Extract all lines that hold "none" from the records below.
***** PROVIDED ENTRIES *****
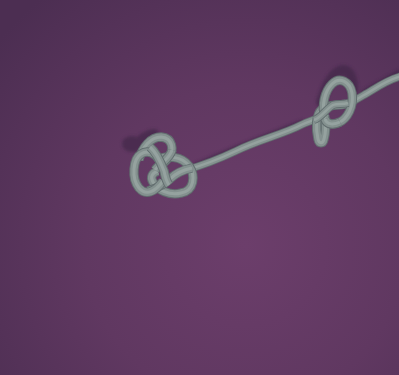
<!DOCTYPE html>
<html lang="en">
<head>
<meta charset="utf-8">
<title>Knotted rope</title>
<style>
:root {
  --ground-light: #6c3e6b;
  --ground-mid: #603861;
  --ground-dark: #4c2e52;
  --shadow: #3f2547;
  --rope-edge: #626e6f;
  --rope-body: #84918f;
  --rope-light: #9ba8a5;
}
html, body { margin: 0; overflow: hidden; background: var(--ground-mid); }
svg { display: block; width: 399px; height: 375px; }
.lit { stop-color: var(--ground-light); }
.mid { stop-color: var(--ground-mid); }
.dim { stop-color: var(--ground-dark); }
.shadow { fill: none; stroke: var(--shadow); stroke-width: 10; stroke-linecap: round; opacity: .65; }
.shadow .spot { fill: var(--shadow); stroke: none; }
.rope { fill: none; stroke-linejoin: round; }
.edge { stroke: var(--rope-edge); stroke-width: 9.4; }
.body { stroke: var(--rope-body); stroke-width: 7.4; }
.light { stroke: var(--rope-light); stroke-width: 3; opacity: .75; }
.cord .edge { stroke-width: 8; }
.cord .body { stroke-width: 6.2; }
.cord .light { stroke-width: 2.4; }
</style>
</head>
<body>
<svg viewBox="0 0 399 375" role="img" aria-label="Pale grey rope with two knots on a purple surface">
  <defs>
    <radialGradient id="ground" gradientUnits="userSpaceOnUse" cx="245" cy="245" r="320">
      <stop class="lit" offset="0"/>
      <stop class="mid" offset=".5"/>
      <stop class="dim" offset="1"/>
    </radialGradient>
    <filter id="soft" x="-20%" y="-20%" width="140%" height="140%"><feGaussianBlur stdDeviation="1.6"/></filter>

    <path id="cord-middle" d="M186 170C204 165 217 160 236 151C258 140 284 134 301 125C307 122 311 121 316 119"/>
    <path id="cord-end" d="M402 76C386 80 375 89 364 95C358 99 352 102 346 104"/>

    <path id="small-bight" d="M346 104C336 106 328 104 322 109C315 115 316 130 318 139C319 144 323 144 324 139C326 132 326 126 325 119"/>
    <path id="small-loop" d="M325 119C321 105 325 91 332 84C340 76 350 82 352 93C354 106 348 119 338 123C330 126 323 122 325 114"/>
    <path id="small-cross" d="M314 120C321 118 326 109 333 105C338 103 342 105 348 103"/>
    <path id="small-front" d="M325 119C327 125 334 125 340 122"/>

    <path id="big-top" d="M139 160C142 147 151 137 161 137C173 138 174 150 169 157C166 162 160 165 157 169"/>
    <path id="big-right" d="M157 160C166 155 182 156 189 166C196 176 194 191 181 193C170 196 157 190 153 182C150 177 152 173 158 171"/>
    <path id="big-left" d="M163 181C155 192 146 196 139 188C131 178 133 159 141 154C148 149 156 154 159 160"/>
    <path id="big-tail" d="M192 168C182 170 175 174 170 179C165 184 157 188 148 191"/>
    <path id="big-front" d="M150 147C157 153 161 163 164 171C165 176 166 181 169 185"/>
    <path id="big-over" d="M172 150C170 159 160 163 155 170"/>
  </defs>

  <rect width="399" height="375" fill="url(#ground)"/>

  <g class="shadow" filter="url(#soft)">
    <ellipse class="spot" cx="132" cy="144" rx="10" ry="8"/>
    <path d="M135 147C140 140 146 135 154 134"/>
    <path d="M321 102C326 86 332 72 343 70C351 71 353 79 353 90"/>
    <path d="M196 165L236 148L302 122" stroke-width="5"/>
    <path d="M364 92L399 72" stroke-width="5"/>
  </g>

  <g class="rope cord">
    <g><use href="#cord-middle" class="edge"/><use href="#cord-middle" class="body"/><use href="#cord-middle" class="light"/></g>
    <g><use href="#cord-end" class="edge"/><use href="#cord-end" class="body"/><use href="#cord-end" class="light"/></g>
  </g>

  <g class="rope" id="small-knot">
    <g><use href="#small-bight" class="edge"/><use href="#small-bight" class="body"/><use href="#small-bight" class="light"/></g>
    <g><use href="#small-loop" class="edge"/><use href="#small-loop" class="body"/><use href="#small-loop" class="light"/></g>
    <g class="cord"><use href="#small-cross" class="edge"/><use href="#small-cross" class="body"/><use href="#small-cross" class="light"/></g>
    <g><use href="#small-front" class="edge"/><use href="#small-front" class="body"/><use href="#small-front" class="light"/></g>
  </g>

  <g class="rope" id="big-knot">
    <g><use href="#big-top" class="edge"/><use href="#big-top" class="body"/><use href="#big-top" class="light"/></g>
    <g><use href="#big-right" class="edge"/><use href="#big-right" class="body"/><use href="#big-right" class="light"/></g>
    <g><use href="#big-tail" class="edge"/><use href="#big-tail" class="body"/><use href="#big-tail" class="light"/></g>
    <g><use href="#big-left" class="edge"/><use href="#big-left" class="body"/><use href="#big-left" class="light"/></g>
    <g><use href="#big-over" class="edge"/><use href="#big-over" class="body"/><use href="#big-over" class="light"/></g>
    <g><use href="#big-front" class="edge"/><use href="#big-front" class="body"/><use href="#big-front" class="light"/></g>
  </g>
</svg>
</body>
</html>
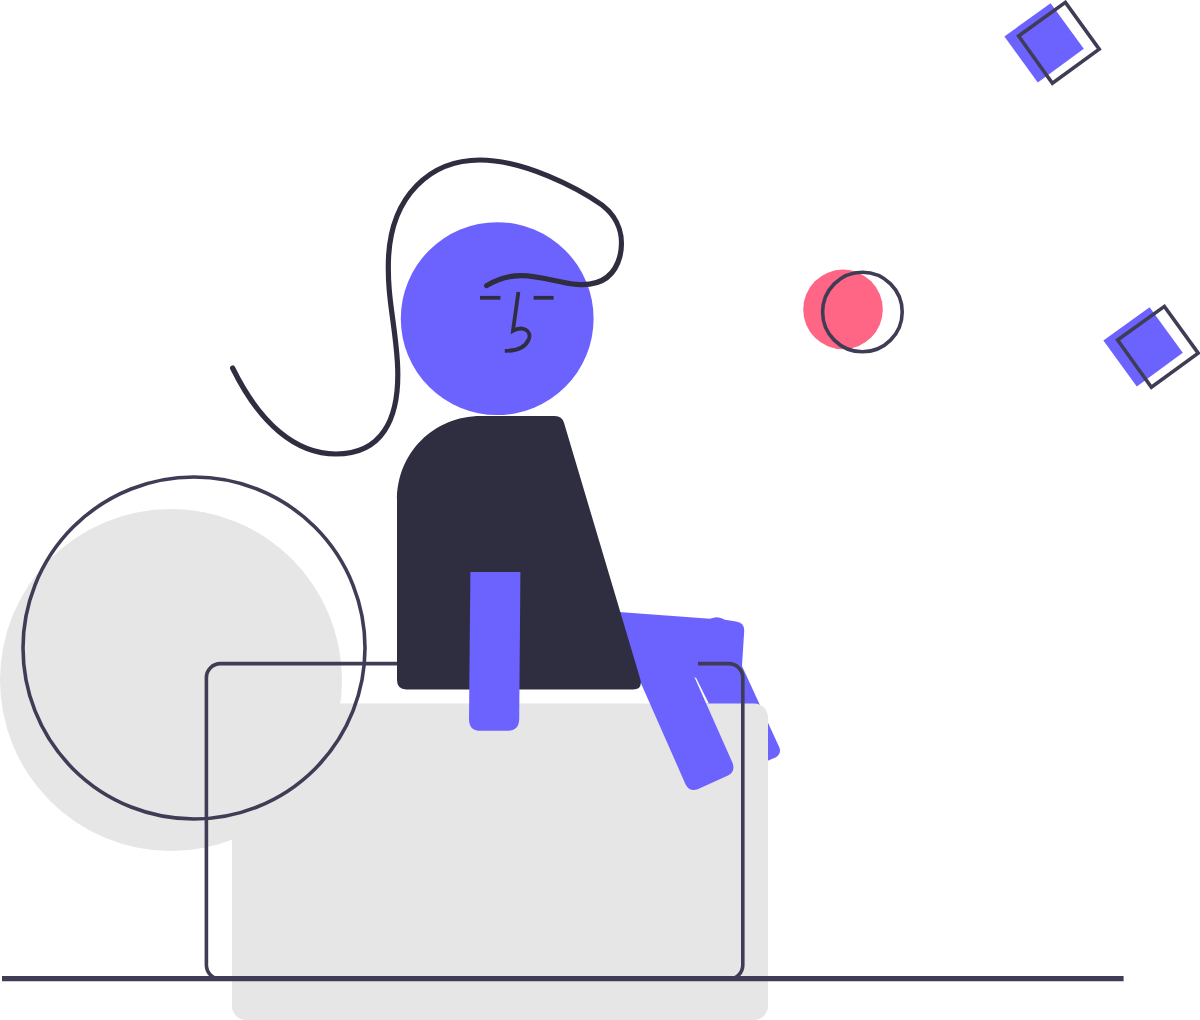
<!DOCTYPE html>
<html lang="en">
<head>
<meta charset="utf-8">
<title>Sitting figure among shapes</title>
<style>
  :root {
    --paper: #ffffff;
    --violet: #6c63ff;
    --ink: #2f2e41;
    --line: #3f3d56;
    --grey: #e6e6e6;
    --pink: #ff6584;
  }
  html, body { margin: 0; background: var(--paper); overflow: hidden; }
  .canvas { display: block; width: 1200px; height: 1020px; }
  .violet { fill: var(--violet); }
  .ink { fill: var(--ink); }
  .grey { fill: var(--grey); }
  .pink { fill: var(--pink); }
  .paper { fill: var(--paper); }
  .outline { fill: none; stroke: var(--line); stroke-width: 1.8; }
  .ground { fill: none; stroke: var(--line); stroke-width: 2.6; }
  .hair { fill: none; stroke: var(--ink); stroke-width: 2.6; stroke-linecap: round; stroke-linejoin: round; }
  .face { fill: none; stroke: var(--ink); stroke-width: 1.9; }
</style>
</head>
<body>
<svg class="canvas" viewBox="0 0 600 510" role="img" aria-label="A figure with long flowing hair sits on a block surrounded by simple shapes">
  <defs>
    <g id="offset-square">
      <path class="violet" d="M502.2 18.2 L525.3 1.6 L541.9 24.4 L518.9 41.2 Z"/>
      <path class="outline" d="M509.3 18 L532.7 1.2 L549.6 24.6 L526.2 41.6 Z"/>
    </g>
  </defs>

  <g id="floating-shapes">
    <use href="#offset-square"/>
    <use href="#offset-square" x="49.5" y="152"/>
    <circle class="pink" cx="421.5" cy="154.7" r="19.9"/>
    <circle class="outline" cx="431.2" cy="156" r="19.9"/>
  </g>

  <g id="back-leg">
    <path class="violet" d="M306 305.8 L355 309.4 Q359 307.6 362.5 309.9 L368 310.7 Q372.3 311.3 372.1 315.5 L371 333 L389.7 373.8 Q390.8 376.8 388 378.6 L371 386 L340 345 L312 340 Z"/>
  </g>

  <g id="seat-and-disc">
    <circle class="grey" cx="85.5" cy="340" r="85.5"/>
    <rect class="grey" x="116" y="351.7" width="268" height="158.3" rx="7"/>
    <circle class="outline" cx="97" cy="324" r="85.5"/>
    <rect class="outline" x="103.2" y="331.8" width="268.2" height="157.7" rx="7"/>
    <path class="ground" d="M1 489.3 H561.8"/>
  </g>

  <g id="figure">
    <path class="paper" d="M346 337.5 L348.2 339.2 L354.4 351.7 L351 351.7 Z"/>
    <path class="violet" d="M308 306.2 L349 309.5 L349 333 L347.2 338.5 L366.3 381.5 Q367.8 385.8 364 387.8 L348.8 394.6 Q344.8 396 342.8 392.2 L318 336 Z"/>
    <path class="ink" d="M198.5 250 C198.5 226.5 216.8 208 240.5 208 H277.5 Q281 208 282 211.4 L320.2 339.8 Q321.3 344.7 316.6 344.7 H203.2 Q198.5 344.7 198.5 340 Z"/>
    <path class="violet" d="M235.2 286 H260.2 L259.6 359.6 Q259.4 365.4 253.8 365.4 H240.2 Q234.5 365.4 234.5 359.6 Z"/>
    <circle class="violet" cx="248.6" cy="159.3" r="48.2"/>
    <g id="face" class="face">
      <path d="M240 148.9 H250.2"/>
      <path d="M266.8 148.9 H276.8"/>
      <path d="M259.2 146 L256.5 165.4 C261.5 162.6 266.2 165.6 264.3 169.8 C262.5 174 258.5 175.5 252.4 175.4"/>
    </g>
    <path class="hair" d="M116.3 184 C130 212 148 227 168 227 C190 227 200.5 211 198.7 181 C197.5 161 193.3 148 194.3 128 C196 98 215 80 240 80 C262 80 289 94 301 102.5 C310 109.5 312 119 310 128 C307 139.500 299 143 288.500 142.200 C274 141 260 132.500 243.300 142.800"/>
  </g>
</svg>
</body>
</html>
*****
> _OUTPUT FOR THIS EXERCISE_
.shadow { fill: none; stroke: var(--shadow); stroke-width: 10; stroke-linecap: round; opacity: .65; }
.shadow .spot { fill: var(--shadow); stroke: none; }
.rope { fill: none; stroke-linejoin: round; }
  .outline { fill: none; stroke: var(--line); stroke-width: 1.8; }
  .ground { fill: none; stroke: var(--line); stroke-width: 2.6; }
  .hair { fill: none; stroke: var(--ink); stroke-width: 2.6; stroke-linecap: round; stroke-linejoin: round; }
  .face { fill: none; stroke: var(--ink); stroke-width: 1.9; }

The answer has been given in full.